Up until now, GMAT test takers have been given the option of reporting or canceling their scores immediately after taking the test but before seeing their unofficial scores. Under the new process, test takers will see their unofficial scores — Integrated Reasoning, Quantitative, Verbal, and Total — and will be given two minutes to decide whether or not to accept them. If a choice is not made, their scores will be canceled by default. In addition, test takers who decide to cancel their scores at the test center will be able to reinstate them within … Read full post

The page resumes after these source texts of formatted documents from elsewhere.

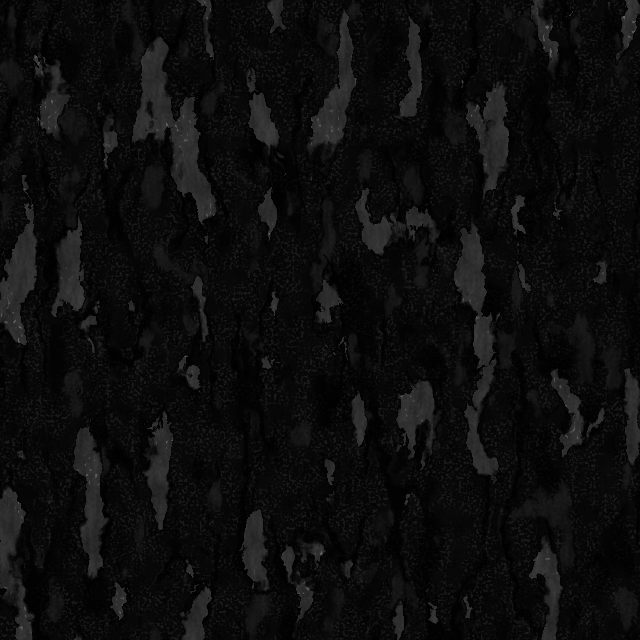
Reproduce this texture procedurally as a three.js fragment shader.

```glsl
varying vec2 vUv;

vec2 gradient(vec2 cell) {
  vec3 h = fract(cell.xyx * vec3(0.1031, 0.1030, 0.0973));
  h += dot(h, h.yzx + 33.33);
  float angle = 6.2832 * fract((h.x + h.y) * h.z);
  return vec2(cos(angle), sin(angle));
}

float noise(vec2 p) {
  vec2 i = floor(p), f = fract(p);
  vec2 u = f * f * f * (f * (f * 6.0 - 15.0) + 10.0);
  vec2 e = vec2(1.0, 0.0);
  float low = mix(dot(gradient(i), f), dot(gradient(i + e), f - e), u.x);
  float high = mix(dot(gradient(i + e.yx), f - e.yx), dot(gradient(i + 1.0), f - 1.0), u.x);
  return mix(low, high, u.y);
}

float fbm(vec2 p) {
  float sum = 0.0, weight = 1.0;
  for (int i = 0; i < 4; i++) {
    sum += weight * noise(p);
    p = p * 2.03 + 17.3;
    weight *= 0.5;
  }
  return sum;
}

// Ragged displacement of every vertical feature
vec2 warp(vec2 p) {
  vec2 bend = vec2(fbm(p * vec2(9.0, 7.0)), fbm(p * vec2(14.0, 9.0) + 41.0));
  vec2 chips = vec2(fbm(p * vec2(50.0, 42.0) + 7.0), fbm(p * 46.0 + 90.0));
  return p + bend * vec2(0.022, 0.04) + chips * vec2(0.009, 0.015);
}

// Dark line along the zero contour of a noise field
float crack(float field, float width) {
  return 1.0 - smoothstep(width * 0.25, width, abs(field));
}

void main() {
  vec2 p = vUv + 3.0;
  vec2 q = warp(p);

  // Rough plates with dense, fine grain
  float pits = noise(p * 215.0) + 0.6 * noise(p * 330.0 + 31.0);
  float grain = smoothstep(-0.02, 0.38, pits);
  float clumps = smoothstep(-0.5, 0.25, fbm(p * vec2(30.0, 24.0) + 5.0));
  float relief = fbm(q * vec2(20.0, 12.0) + 63.0);
  float shade = 0.027 + 0.014 * relief + 0.075 * grain * clumps;

  // Broken vertical fissures and short flaking cracks
  float seam = noise(q * vec2(15.0, 3.2) + 21.0);
  float broken = smoothstep(-0.25, 0.1, noise(p * vec2(12.0, 8.0) + 71.0));
  float fissure = crack(seam, 0.07) * broken;
  float flake = crack(fbm(q * vec2(15.0, 14.0) + 37.0), 0.05);
  float hollow = smoothstep(0.2, 0.45, fbm(q * vec2(17.0, 5.0) + 77.0));
  shade *= 1.0 - 0.8 * max(fissure, max(0.6 * flake, 0.75 * hollow));

  // Thin lit rims beside the fissures
  float rim = crack(seam - 0.09, 0.025) * smoothstep(0.0, 0.25, noise(p * 24.0 + 11.0));
  shade += 0.035 * rim;

  // Inner wood showing through, partly sharp and partly faded
  float field = noise(q * vec2(18.0, 4.6) + 130.0);
  field += 0.4 * noise(q * vec2(38.0, 13.0) + 150.0);
  field += 0.14 * fbm(q * vec2(70.0, 40.0) + 170.0);
  float softness = mix(0.025, 0.22, smoothstep(-0.15, 0.35, noise(p * vec2(18.0, 14.0) + 8.0)));
  float wood = smoothstep(0.25, 0.25 + softness, field);
  float shadow = smoothstep(0.17, 0.24, field);
  float fibre = noise(p * vec2(130.0, 32.0) + 4.0);
  float mottle = fbm(p * vec2(28.0, 16.0) + 19.0);
  float dust = noise(p * vec2(230.0, 170.0) + 9.0);
  float fleck = smoothstep(0.25, 0.5, noise(p * vec2(190.0, 130.0)));
  fleck *= smoothstep(-0.05, 0.35, noise(p * vec2(13.0, 9.0) + 53.0));
  float woodShade = 0.178 + 0.04 * fibre + 0.06 * mottle + 0.03 * dust + 0.2 * fleck;
  shade = mix(shade * (1.0 - 0.65 * shadow), woodShade, wood);

  // Dim, half-covered wood
  float dim = noise(q * vec2(22.0, 8.0) + 210.0) + 0.4 * mottle;
  float dimWood = smoothstep(0.28, 0.45, dim) * (1.0 - shadow);
  shade = mix(shade, 0.085 + 0.05 * mottle + 0.03 * fibre + 0.03 * dust, 0.75 * dimWood);

  gl_FragColor = vec4(vec3(clamp(shade, 0.003, 1.0)), 1.0);
}
```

Most business schools will ask an applicant’s recommenders to describe a weakness of yours, or a time when they offered you constructive feedback. You may face great temptation to ask your recommenders to avoid writing anything critical or to present a “disguised strength” as a weakness. Your recommender might write something like one of the following entirely disingenuous statements, believing that he/she is helping you, when in fact he/she is not:
- “John needs to learn to balance his work and home life better—he is always at work, making sure that he stays on top of every detail.”
- “Mary is a perfectionist and holds others, who just may not be capable, to the same high standard that she holds herself.”
Alternatively, a recommender who is afraid of hurting your candidacy may write about a “professional development” weakness, focusing on a business skill that you have not yet had the opportunity to … Read full post
Like many MBAs who are naturally filled with ambition and competitiveness, I would love to be an elite athlete, but like so many of us mere mortals (MBA or otherwise), I am not. I’m pretty good at some things (e.g., I love to get my yah-yahs out on the ski slopes, or tooling around at questionable speeds on my motorcycle), but when it comes to high-performance sports, I know I will never be a Michael Jordan or a Tom Brady. However, a recent article from Scientific American caught my eye in its discussion of the notion concerning Mental Toughness, a concept described by, among others, sports psychologist James Loehrer, and I realized how applicable the concept is to that competitive sport known as taking the GMAT.
The article describes 12 key attributes of mental toughness, identified from a series of interviews with highly-accomplished athletes:
- Unshakeable self-belief in your ability
As I mentioned in my previous exploration of GMAT Reading Comprehension, most of the questions focus on the author’s purpose, so if you can at least identify her main idea as you slog through the passage, the author will guide you to the right answer in three out of four of those main question types:
- The correct answer to a Global question is essentially a statement of the author’s purpose
- The right answer choice to Inference questions, even though these can seem completely speculative, will never contradict the author’s purpose, and is often directly informed by that purpose.
- Logic questions look for an answer that addresses why our author has included a detail or a paragraph in her passage; the why is that that detail or paragraph always serves her purpose.
Common GMAT Reading Comprehension Trap Answers
Now comes the fun part: beating the test designers at their … Read full post